■ Directions for this task: Copy out each line featuring the string "specks" from the entries beneath.

Data records:
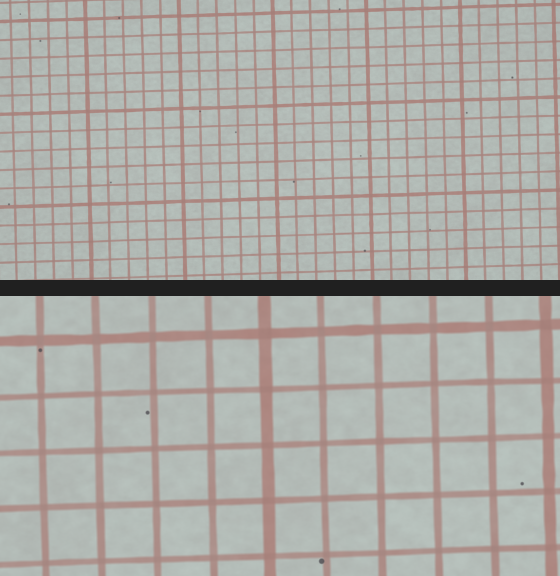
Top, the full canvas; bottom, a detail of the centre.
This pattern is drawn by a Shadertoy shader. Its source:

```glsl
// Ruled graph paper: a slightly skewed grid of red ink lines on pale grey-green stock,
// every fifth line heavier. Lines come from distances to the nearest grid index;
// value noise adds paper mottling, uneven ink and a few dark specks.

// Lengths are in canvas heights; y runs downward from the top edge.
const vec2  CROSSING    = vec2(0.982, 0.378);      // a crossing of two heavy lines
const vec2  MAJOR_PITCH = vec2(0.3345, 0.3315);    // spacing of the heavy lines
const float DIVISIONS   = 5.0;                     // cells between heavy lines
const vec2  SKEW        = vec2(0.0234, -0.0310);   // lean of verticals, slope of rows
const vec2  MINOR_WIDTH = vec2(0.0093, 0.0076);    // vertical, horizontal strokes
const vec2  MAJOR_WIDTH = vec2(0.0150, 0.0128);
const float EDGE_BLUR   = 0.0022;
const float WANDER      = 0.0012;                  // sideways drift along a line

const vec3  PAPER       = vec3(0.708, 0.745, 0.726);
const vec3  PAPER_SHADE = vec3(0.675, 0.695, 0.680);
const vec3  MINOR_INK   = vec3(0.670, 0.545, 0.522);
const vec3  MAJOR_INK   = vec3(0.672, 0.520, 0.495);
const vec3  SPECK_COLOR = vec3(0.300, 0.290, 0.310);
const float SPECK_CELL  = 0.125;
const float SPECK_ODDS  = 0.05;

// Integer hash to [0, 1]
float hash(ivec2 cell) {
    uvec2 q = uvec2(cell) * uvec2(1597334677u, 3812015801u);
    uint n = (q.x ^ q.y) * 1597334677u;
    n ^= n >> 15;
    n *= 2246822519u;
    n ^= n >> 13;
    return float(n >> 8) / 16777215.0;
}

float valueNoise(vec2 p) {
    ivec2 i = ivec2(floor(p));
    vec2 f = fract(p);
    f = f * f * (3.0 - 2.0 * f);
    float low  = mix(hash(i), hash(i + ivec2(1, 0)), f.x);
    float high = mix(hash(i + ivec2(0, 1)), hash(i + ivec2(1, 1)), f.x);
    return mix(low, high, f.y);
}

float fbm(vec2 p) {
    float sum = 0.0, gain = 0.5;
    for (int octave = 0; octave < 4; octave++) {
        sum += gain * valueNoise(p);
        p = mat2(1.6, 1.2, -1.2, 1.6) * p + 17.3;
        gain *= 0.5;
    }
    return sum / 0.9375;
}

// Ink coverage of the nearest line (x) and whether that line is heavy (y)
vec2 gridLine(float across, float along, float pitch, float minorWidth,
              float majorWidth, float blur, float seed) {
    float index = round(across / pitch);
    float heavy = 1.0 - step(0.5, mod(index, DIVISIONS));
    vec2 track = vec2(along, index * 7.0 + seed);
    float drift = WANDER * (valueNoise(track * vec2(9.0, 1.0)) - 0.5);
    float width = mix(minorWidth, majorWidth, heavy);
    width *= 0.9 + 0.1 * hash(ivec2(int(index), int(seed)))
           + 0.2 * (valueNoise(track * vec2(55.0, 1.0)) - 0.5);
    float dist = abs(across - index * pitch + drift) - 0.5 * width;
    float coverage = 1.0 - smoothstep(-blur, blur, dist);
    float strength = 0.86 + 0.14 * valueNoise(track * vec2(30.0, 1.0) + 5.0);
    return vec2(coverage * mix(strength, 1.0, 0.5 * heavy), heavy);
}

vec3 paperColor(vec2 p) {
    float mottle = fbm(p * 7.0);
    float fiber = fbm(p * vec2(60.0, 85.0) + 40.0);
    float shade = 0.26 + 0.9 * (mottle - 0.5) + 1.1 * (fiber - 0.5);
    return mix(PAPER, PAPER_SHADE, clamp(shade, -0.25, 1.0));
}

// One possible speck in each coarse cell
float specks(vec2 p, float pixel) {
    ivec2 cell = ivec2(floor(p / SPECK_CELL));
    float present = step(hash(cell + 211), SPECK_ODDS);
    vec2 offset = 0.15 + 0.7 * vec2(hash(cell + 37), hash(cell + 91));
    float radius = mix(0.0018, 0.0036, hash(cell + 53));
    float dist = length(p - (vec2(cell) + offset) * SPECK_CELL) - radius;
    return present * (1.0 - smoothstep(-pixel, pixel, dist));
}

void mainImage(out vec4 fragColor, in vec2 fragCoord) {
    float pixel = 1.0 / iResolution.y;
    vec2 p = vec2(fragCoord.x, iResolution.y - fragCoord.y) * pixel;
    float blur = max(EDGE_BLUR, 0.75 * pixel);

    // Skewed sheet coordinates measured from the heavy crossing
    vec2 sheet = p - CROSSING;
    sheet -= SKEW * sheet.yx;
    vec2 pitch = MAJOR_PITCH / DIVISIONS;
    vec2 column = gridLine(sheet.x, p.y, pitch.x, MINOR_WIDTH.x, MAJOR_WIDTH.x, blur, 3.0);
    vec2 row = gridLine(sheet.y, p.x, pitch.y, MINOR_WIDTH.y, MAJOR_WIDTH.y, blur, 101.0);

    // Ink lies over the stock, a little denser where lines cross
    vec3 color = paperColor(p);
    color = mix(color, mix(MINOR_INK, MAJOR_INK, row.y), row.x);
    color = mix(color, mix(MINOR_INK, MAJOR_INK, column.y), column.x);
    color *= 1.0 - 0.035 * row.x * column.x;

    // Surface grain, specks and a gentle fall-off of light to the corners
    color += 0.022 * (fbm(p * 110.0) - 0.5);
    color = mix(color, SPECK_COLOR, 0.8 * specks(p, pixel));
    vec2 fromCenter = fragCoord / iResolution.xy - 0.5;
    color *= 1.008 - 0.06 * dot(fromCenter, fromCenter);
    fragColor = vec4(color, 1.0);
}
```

■ Response:
// value noise adds paper mottling, uneven ink and a few dark specks.
float specks(vec2 p, float pixel) {
    // Surface grain, specks and a gentle fall-off of light to the corners
    color = mix(color, SPECK_COLOR, 0.8 * specks(p, pixel));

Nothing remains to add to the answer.